Contact me any time for penguin chats via email: info@penguinintheroom.com or Facebook.com/penguinintheroom or waddle over to my website: www.penguinintheroom.com

Top 5 Twitter No No’s for Actors!

twitter no no's for actorsSo you thought you better join this twitter thing because you heard that people were getting castings from it and because directors and casting directors are on there. It was difficult at first because you weren’t too sure what you’re meant to actually say in your tweets… but now you feel like you are starting to get the hang of things. That sound about right? Well first things first: well done for taking the bull by the horns and being pro-active! Now it’s time to make sure that you aren’t making those common mistakes…..

No No’s

1. No holiday snaps as your profile picture! That should be your headshot. Show that you are a professional and make it easy for casters to match you to your spotlight page.

2. No confusing twitter blurbs (the bit of writing that explains who you are). Do show your personality but don’t forget to tell us your an actor first and foremost!

3. No random twitter names. Who will find you if your username is @dg4321 or @doglover …? Well maybe dog lovers! But if you are going on twitter as an actor or actress use your full name and maybe use the word actor as well for good measure. eg. @samanthabaines  or @jamesgroomactor 

4. No spamming industry people. Sending a tweet to all the casting directors, producers, agents and directors you can find on twitter and saying “Hey I am an actress please look at my spotlight page/website: http://www.actor.com&#8221; won’t glean the best results. Ask yourself the question, would that message make me click on the link? Start up conversations in more interesting ways by replying to something they have tweeted or talking about a common hobby/favourite film – people will always appreciate being talked to like a human being! Only tweet the link to a showreel/website in reply to a casting request.

5. No tweeting your lunch (unless its relevant) I say to all my clients don’t tweet “I just had a cheese sandwich” unless you are tweeting “I just had a cheese sandwich on set for my latest film [insert film name]”. Make your tweets relevant and interesting for your followers and you will find more people want to follow you!

So good luck and get out there and promote yourselves! Tweet me if you liked this post and let me know if you have any requests for future blogs 🙂

Penguin in the Room @prartsmarketing is one penguin with an arts marketing dream: penguin stepping my way into the arts industry and helping creatives flourish! Specialising in on-line marketing, social media, branding, copy writing, media coaching and web design for actors, artists, casting directors, agents, production companies, theatre companies and creative individuals.

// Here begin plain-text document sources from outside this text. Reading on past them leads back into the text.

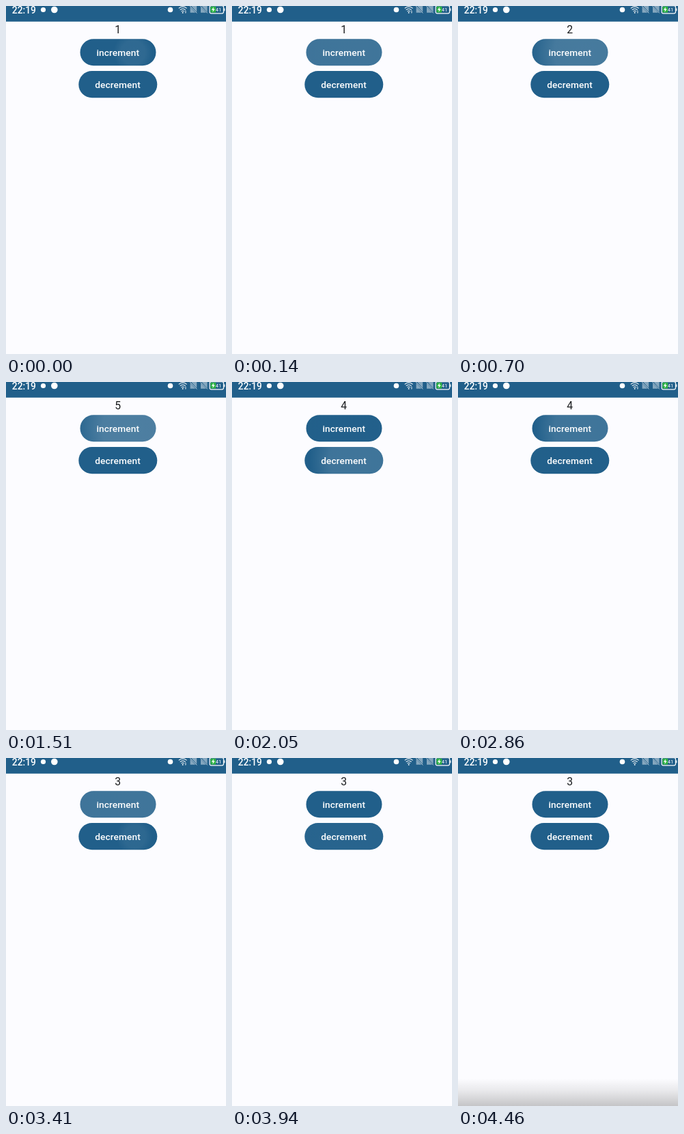
These frames come from a looping animation (322 px wide and 509 px high, 6.02 s). An HTML page:

```html
<!DOCTYPE html>
<html lang="en">
<head>
<meta charset="utf-8">
<title>Counter</title>
<style>
  html, body { margin: 0; width: 100%; height: 100%; overflow: hidden; background: #fcfcff; }
  svg { display: block; width: 100vw; height: 100vh; }
  text { font-family: Roboto, "Noto Sans", sans-serif; }
  .label { font-size: 13.7px; font-weight: 500; letter-spacing: .1px; fill: #fff; text-anchor: middle; }
  .brand { fill: #215f8a; }
</style>
</head>
<body>
<svg viewBox="0 0 322 509">
  <defs>
    <radialGradient id="glow">
      <stop offset="0" stop-color="#fff"/>
      <stop offset=".6" stop-color="#fff" stop-opacity=".95"/>
      <stop offset="1" stop-color="#fff" stop-opacity="0"/>
    </radialGradient>
    <linearGradient id="fade" x2="0" y2="1">
      <stop offset="0" stop-color="#000" stop-opacity="0"/>
      <stop offset=".45" stop-color="#000" stop-opacity=".08"/>
      <stop offset="1" stop-color="#000" stop-opacity=".22"/>
    </linearGradient>
    <clipPath id="incClip"><rect x="108.5" y="48.2" width="111" height="39" rx="19.5"/></clipPath>
    <clipPath id="decClip"><rect x="106.3" y="95.1" width="115" height="39.1" rx="19.5"/></clipPath>
  </defs>

  <rect width="322" height="509" fill="#fcfcff"/>
  <rect class="brand" width="322" height="22.8"/>

  <!-- status bar -->
  <text x="8.8" y="10.6" font-size="13.8" font-weight="500" fill="#fff">22:19</text>
  <g fill="#fff">
    <circle cx="54.5" cy="5.5" r="3.6"/>
    <circle cx="70.8" cy="5.5" r="4.8"/>
    <circle cx="240.5" cy="5.5" r="3.8"/>
  </g>
  <g fill="none" stroke="#fff" stroke-width="1.1">
    <path d="M252.8 3.4Q258.7 -1.6 264.6 3.4"/>
    <path d="M254.7 5.7Q258.7 2.4 262.7 5.7"/>
    <path d="M256.6 7.9Q258.7 6.2 260.8 7.9"/>
  </g>
  <circle cx="258.7" cy="9.7" r="1" fill="#fff"/>
  <path id="traffic" d="M261.8 8.2l1.1 -1.6 1.1 1.6zM261.8 9.2h2.2l-1.1 1.6z" fill="#fff"/>
  <g id="sim">
    <path d="M269.6 1.6V9.8H277.4ZM271 0H279.2V9Z" fill="#fff" fill-opacity=".45"/>
    <path d="M269.2 .2L279.4 10.4" stroke="#fff" stroke-opacity=".7"/>
  </g>
  <use href="#sim" x="15.4"/>
  <rect x="298.1" y="-.4" width="20.4" height="11.2" rx="2.2" fill="#215f8a" stroke="#fff" stroke-width="1.2"/>
  <rect x="299.4" y=".8" width="7.8" height="8.8" rx="1" fill="#2fb344"/>
  <path d="M304 1.4L300.8 5.8H303L302.4 9L305.8 4.6H303.6Z" fill="#fff"/>
  <text x="311" y="8.2" font-size="7.6" fill="#fff" text-anchor="middle">41</text>
  <rect x="319.2" y="3.2" width="1.2" height="4.2" rx=".6" fill="#fff"/>

  <text id="count" x="163.6" y="39.7" font-size="15.8" fill="#1a1c1e" text-anchor="middle">1</text>

  <g id="inc" clip-path="url(#incClip)">
    <rect class="brand" x="108" y="47" width="112" height="41"/>
  </g>
  <text class="label" x="163.8" y="73.2">increment</text>

  <g id="dec" clip-path="url(#decClip)">
    <rect class="brand" x="106" y="94" width="116" height="41"/>
  </g>
  <text class="label" x="163.6" y="120">decrement</text>

  <rect id="shade" y="469" width="322" height="40" fill="url(#fade)"/>
</svg>
<script>
const LOOP = 6020;
const GROW = 225, FADE_IN = 75, FADE_OUT = 500, ALPHA = .14;
const el = id => document.getElementById(id);
const clamp = x => Math.min(1, Math.max(0, x));
const smooth = x => x * x * (3 - 2 * x);

// A press counts at `at`; its ripple grows from `down` and fades after `up`.
const press = (step, at, down = at - 100, up = at + 130) => ({ step, at, down, up });
const presses = [
  press(1, 0, -35, 460),
  ...[700, 940, 1240, 1510].map(at => press(1, at)),
  ...[2050, 2320].map(at => press(-1, at)),
  press(1, 2860, 2760, 3450),
  press(-1, 3260, 3380, 3680)
];

for (const p of presses) {
  const up = p.step > 0;
  p.circle = document.createElementNS("http://www.w3.org/2000/svg", "circle");
  p.circle.setAttribute("cx", up ? 186 : 188);
  p.circle.setAttribute("cy", up ? 68 : 115);
  p.circle.setAttribute("fill", "url(#glow)");
  el(up ? "inc" : "dec").append(p.circle);
}

function drawRipple(p, t) {
  const age = t - p.down;
  const fadeOut = 1 - clamp((t - p.up) / FADE_OUT);
  const alpha = t < p.at ? 0 : ALPHA * clamp(age / FADE_IN) * fadeOut ** 2;
  p.circle.setAttribute("r", 20 + 130 * smooth(clamp(age / GROW)));
  p.circle.setAttribute("opacity", alpha);
}

function draw(t) {
  el("count").textContent = presses.reduce((n, p) => n + (p.at <= t ? p.step : 0), 0);
  presses.forEach(p => drawRipple(p, t));
  el("traffic").setAttribute("opacity", t < 3790 ? 1 : 0);
  el("shade").setAttribute("opacity", t < 4310 ? 0 : 1);
}

const start = performance.now();
function tick() {
  draw((performance.now() - start) % LOOP);
  requestAnimationFrame(tick);
}
tick();
</script>
</body>
</html>
```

Contact me any time for penguin chats via email: info@penguinintheroom.com or Facebook.com/penguinintheroom or waddle over to my website:www.penguinintheroom.com